  56. PSU Grad says:

    Interesting NY Times article on just this topic. Looks like it’ll be in Tuesday’s print issue.

  57. Roger B. says:

    I monitor temperatures throughout northern North America and the large positive deviations in the north got started in August 2009. For the period August 1, 2009 through December 31, 2010 (518 days), here are some temperature deviations relative to the 1971-2000 averages for a few communities:

    Iqaluit, Nunuvut ….. +8.1 F (4.5 C)
    Churchill, Manitoba .. +6.9 F (3.8 C)
    Goose Bay, NFL ……. +6.4 F (3.6 C)
    Yellowknife, NWT ….. +5.7 F (3.2 C)
    Moosonee, Ontario …. +5.6 F (3.1 C)
    Sault Ste. Marie, MI . +3.9 F (2.2 C)
    Prudhoe Bay, AK …… +3.7 F (2.1 C)

    With the exception of Sault Ste. Marie, the rest are running above average in January 2011 through Jan. 23 with Iqaluit running 22.3 F (12.4 C) above the 1971-2000 average.

    Roger Blanchard
    Sault Ste. Marie, MI

  58. Steve H says:

    @ PSU Grad
    Interesting article, but they really laid on thick the “doubt”. Unfortunately, the idea that AGW will cause freakish, temporary weather cycles which will bedevil the public’s want for testable predictions of near-term weather outcomes resulting from warming was neglected. Hinted at, perhaps, but not really called out as climate chaos.

  59. Villabolo says:

    @56 Mike Lizzi says:

    @Villabolo wrote:

    “Carry an anomaly image in your back pocket.”

    “But don’t carry the image at the start of this article or you will be accused of bias. A map like that is highly distorted and shows the arctic far larger than it really is. Remember Greenland is only 27% the size of the lower 48 states. If the anomoly were painted on a globe, the percentage of red would be much much smaller.”

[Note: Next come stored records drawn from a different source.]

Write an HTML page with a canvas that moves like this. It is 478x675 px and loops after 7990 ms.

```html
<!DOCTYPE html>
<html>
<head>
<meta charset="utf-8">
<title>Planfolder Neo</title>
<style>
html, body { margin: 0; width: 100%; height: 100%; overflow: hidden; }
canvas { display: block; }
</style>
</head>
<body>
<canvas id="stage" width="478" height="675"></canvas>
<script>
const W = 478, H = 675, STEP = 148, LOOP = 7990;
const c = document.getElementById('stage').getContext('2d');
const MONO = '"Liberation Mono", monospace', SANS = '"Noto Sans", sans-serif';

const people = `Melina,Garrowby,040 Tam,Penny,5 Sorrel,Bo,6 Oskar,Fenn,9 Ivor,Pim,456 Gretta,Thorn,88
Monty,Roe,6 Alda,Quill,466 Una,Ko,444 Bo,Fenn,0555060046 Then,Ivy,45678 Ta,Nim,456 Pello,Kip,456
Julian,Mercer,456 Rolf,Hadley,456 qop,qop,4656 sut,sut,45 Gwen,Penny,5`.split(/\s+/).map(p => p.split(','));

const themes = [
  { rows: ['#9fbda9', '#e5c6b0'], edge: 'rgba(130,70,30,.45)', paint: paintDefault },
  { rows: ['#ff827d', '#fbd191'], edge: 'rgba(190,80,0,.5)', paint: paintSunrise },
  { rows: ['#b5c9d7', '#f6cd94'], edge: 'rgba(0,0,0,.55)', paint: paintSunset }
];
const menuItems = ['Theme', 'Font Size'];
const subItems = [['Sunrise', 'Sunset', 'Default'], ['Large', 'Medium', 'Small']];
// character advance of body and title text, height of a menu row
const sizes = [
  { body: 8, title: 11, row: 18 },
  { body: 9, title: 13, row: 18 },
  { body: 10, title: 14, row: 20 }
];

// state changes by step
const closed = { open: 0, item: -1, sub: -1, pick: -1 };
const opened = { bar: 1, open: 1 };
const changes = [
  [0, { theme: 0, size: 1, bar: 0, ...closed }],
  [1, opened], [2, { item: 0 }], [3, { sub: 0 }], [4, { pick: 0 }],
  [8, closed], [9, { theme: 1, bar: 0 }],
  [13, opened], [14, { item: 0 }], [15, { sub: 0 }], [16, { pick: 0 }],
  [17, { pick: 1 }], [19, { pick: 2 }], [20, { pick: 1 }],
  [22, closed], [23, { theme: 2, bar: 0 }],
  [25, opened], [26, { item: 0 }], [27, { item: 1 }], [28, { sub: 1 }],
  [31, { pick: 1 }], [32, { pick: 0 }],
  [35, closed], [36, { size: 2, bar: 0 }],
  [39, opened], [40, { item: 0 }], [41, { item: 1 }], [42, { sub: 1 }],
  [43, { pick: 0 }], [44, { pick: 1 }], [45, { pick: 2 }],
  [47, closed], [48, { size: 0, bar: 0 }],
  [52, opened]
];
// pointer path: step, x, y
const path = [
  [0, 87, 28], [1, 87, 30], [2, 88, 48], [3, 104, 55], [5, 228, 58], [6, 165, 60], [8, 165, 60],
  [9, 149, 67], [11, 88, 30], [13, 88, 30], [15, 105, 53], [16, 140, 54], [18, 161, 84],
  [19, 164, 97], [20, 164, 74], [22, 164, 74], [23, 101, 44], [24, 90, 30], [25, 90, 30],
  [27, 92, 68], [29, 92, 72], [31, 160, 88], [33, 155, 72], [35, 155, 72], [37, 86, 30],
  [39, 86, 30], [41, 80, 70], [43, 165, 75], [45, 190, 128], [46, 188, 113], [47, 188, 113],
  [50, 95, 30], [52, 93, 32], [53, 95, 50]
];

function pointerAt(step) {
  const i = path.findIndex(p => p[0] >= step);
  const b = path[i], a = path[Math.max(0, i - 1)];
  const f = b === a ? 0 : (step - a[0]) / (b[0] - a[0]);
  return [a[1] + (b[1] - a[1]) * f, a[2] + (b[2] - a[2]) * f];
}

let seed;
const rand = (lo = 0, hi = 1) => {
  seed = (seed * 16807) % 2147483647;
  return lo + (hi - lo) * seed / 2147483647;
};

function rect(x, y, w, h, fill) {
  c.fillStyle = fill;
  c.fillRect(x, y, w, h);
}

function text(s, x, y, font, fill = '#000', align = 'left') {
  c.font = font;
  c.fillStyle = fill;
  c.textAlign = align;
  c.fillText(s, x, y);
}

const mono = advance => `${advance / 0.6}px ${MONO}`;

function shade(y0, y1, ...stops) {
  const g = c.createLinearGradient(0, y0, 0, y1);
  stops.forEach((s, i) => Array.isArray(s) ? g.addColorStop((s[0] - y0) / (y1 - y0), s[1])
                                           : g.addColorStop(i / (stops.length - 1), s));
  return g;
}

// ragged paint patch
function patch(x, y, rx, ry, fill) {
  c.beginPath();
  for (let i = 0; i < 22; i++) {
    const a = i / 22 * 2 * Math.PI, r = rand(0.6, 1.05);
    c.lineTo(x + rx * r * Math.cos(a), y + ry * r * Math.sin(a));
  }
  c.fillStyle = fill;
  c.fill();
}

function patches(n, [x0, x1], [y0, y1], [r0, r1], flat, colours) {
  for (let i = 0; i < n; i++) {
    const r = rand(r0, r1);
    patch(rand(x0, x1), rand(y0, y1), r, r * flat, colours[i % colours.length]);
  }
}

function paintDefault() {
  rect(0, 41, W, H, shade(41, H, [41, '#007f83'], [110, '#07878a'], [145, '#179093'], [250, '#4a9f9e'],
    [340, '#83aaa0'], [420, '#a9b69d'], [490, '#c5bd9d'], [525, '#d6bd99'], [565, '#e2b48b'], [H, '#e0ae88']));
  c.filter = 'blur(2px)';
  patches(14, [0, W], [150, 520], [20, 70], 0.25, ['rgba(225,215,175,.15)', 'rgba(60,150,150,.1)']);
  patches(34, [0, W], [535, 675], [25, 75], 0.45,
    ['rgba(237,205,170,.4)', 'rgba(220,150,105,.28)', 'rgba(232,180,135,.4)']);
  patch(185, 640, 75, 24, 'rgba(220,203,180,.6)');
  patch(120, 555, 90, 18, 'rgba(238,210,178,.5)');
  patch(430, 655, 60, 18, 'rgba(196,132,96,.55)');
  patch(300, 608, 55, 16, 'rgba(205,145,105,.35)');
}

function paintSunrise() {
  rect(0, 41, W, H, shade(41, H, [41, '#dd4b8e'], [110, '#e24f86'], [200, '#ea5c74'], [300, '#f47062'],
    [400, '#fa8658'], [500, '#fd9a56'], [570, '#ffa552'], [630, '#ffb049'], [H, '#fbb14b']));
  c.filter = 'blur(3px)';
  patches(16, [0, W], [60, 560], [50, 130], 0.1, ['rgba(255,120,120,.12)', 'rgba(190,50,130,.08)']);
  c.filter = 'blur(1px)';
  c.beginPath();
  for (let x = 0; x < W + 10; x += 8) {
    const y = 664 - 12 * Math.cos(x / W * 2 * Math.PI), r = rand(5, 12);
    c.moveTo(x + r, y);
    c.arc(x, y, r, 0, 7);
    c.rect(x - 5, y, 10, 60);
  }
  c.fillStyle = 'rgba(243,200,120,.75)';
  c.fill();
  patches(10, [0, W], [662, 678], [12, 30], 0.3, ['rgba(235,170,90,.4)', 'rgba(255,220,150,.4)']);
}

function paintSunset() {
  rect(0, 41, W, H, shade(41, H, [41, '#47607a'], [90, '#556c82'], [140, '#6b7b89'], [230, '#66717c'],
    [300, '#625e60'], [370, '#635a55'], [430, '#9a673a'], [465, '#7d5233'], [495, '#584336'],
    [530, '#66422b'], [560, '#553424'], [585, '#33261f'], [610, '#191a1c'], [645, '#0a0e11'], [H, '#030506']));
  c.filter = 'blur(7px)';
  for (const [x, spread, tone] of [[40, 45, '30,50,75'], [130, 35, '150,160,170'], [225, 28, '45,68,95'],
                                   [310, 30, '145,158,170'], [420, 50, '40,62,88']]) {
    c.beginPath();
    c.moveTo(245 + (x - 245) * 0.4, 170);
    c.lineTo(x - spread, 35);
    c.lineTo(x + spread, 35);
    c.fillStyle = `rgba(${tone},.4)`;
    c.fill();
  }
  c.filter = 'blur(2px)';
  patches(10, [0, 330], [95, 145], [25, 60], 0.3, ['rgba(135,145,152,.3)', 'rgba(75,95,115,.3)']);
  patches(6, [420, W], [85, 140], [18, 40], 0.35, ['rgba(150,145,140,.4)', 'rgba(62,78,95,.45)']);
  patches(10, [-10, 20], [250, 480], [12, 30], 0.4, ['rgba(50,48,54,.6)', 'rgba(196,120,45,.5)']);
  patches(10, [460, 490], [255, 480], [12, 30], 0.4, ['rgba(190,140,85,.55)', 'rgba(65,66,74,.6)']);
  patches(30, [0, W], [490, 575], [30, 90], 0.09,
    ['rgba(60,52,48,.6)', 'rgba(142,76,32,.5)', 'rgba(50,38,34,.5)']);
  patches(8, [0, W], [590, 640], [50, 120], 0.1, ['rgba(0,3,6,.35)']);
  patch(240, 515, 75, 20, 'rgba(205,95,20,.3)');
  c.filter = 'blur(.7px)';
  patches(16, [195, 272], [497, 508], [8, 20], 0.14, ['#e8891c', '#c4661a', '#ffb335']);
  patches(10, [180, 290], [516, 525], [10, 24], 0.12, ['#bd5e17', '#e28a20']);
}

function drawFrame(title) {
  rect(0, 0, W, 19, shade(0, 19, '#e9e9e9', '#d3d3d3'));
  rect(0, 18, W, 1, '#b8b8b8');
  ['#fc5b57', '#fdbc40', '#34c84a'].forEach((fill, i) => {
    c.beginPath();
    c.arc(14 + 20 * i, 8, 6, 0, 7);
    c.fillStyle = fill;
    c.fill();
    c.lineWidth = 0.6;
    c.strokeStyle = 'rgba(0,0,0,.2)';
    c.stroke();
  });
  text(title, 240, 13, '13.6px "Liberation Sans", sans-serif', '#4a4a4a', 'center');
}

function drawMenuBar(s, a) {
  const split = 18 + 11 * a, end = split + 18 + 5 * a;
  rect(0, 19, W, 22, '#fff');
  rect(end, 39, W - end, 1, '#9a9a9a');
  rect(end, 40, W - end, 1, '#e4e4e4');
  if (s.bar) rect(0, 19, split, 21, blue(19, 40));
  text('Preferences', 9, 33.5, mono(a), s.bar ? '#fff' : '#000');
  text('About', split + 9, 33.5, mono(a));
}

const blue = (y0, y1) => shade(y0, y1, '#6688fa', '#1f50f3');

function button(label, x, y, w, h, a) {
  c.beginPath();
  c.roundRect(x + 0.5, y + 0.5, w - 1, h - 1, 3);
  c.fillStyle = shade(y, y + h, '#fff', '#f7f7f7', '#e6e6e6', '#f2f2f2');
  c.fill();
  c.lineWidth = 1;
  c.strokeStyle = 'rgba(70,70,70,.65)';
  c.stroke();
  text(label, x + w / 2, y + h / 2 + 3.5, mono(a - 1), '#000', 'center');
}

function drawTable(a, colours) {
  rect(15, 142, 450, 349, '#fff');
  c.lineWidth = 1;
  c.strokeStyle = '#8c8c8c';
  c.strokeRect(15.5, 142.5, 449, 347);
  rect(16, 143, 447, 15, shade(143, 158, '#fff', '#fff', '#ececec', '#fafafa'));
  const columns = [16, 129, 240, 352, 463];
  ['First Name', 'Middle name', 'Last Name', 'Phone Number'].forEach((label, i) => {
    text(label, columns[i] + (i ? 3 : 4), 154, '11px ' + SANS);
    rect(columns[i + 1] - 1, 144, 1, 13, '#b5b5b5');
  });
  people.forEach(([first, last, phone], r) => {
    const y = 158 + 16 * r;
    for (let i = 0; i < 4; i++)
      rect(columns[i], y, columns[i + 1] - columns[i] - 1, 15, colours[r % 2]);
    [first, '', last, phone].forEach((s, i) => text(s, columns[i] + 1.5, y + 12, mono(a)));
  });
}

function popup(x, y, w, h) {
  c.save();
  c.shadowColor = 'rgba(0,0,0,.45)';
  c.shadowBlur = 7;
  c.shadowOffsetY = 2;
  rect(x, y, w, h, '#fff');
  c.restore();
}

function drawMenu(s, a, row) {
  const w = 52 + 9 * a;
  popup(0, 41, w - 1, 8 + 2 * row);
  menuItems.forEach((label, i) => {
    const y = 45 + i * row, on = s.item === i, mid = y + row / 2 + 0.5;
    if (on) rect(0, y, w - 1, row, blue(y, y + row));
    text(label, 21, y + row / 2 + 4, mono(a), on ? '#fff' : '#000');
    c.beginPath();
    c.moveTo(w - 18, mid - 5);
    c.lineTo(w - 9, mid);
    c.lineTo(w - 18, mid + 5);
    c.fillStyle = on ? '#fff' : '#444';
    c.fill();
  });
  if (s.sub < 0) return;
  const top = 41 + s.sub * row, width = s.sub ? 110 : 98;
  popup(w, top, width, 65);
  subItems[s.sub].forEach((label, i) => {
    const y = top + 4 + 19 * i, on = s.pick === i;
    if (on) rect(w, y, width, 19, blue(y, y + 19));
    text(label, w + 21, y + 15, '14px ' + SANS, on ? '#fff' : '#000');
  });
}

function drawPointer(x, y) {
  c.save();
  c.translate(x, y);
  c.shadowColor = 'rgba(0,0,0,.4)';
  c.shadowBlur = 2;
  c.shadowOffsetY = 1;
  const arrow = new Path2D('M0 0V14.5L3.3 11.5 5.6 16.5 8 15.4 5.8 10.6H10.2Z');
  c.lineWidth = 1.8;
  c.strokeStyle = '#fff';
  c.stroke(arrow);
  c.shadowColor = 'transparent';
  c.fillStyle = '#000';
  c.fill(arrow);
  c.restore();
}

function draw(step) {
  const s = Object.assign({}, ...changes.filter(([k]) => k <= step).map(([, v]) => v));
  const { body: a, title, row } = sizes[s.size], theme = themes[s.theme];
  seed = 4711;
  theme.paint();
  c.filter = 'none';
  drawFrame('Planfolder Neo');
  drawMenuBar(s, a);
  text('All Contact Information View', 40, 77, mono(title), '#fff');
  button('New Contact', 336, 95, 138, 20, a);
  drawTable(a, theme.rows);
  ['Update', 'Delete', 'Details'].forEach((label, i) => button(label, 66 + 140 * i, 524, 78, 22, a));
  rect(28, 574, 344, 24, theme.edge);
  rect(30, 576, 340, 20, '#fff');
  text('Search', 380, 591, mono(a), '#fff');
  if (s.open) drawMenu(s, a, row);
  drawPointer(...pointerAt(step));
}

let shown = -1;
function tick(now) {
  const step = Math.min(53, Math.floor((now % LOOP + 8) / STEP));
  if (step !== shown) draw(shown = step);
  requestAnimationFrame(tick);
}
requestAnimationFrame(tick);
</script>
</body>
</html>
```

    Unfortunately, a polar image won’t show much. Unless these image are transferred over to Dymaxion map format they will be the only ones we have.

    Of course the images used in this article use the same unavoidably distorted format.

  60. kermit says:

    I was raised in a back country church in the US. Just to add to Mulga’s astute summary of our near future: there are tens of millions of Americans who think that Jesus will soon return, the world will descend into chaos, and the True Believers will rise into the sky to join Jesus in Heaven. They will be disappointed at first that they didn’t leave the chaos behind immediately, but they will readjust their myths so that they are still the righteous ones, waiting to be picked on by the Happy Sky Express. These folks reject science, have an infinite capacity to deny the evidence, and have an internal map of reality that consists solely of non sequitors. They may be fearless, many will hate us mostly rational folks, and already are delusional by nature and nurture.

    So watch your back.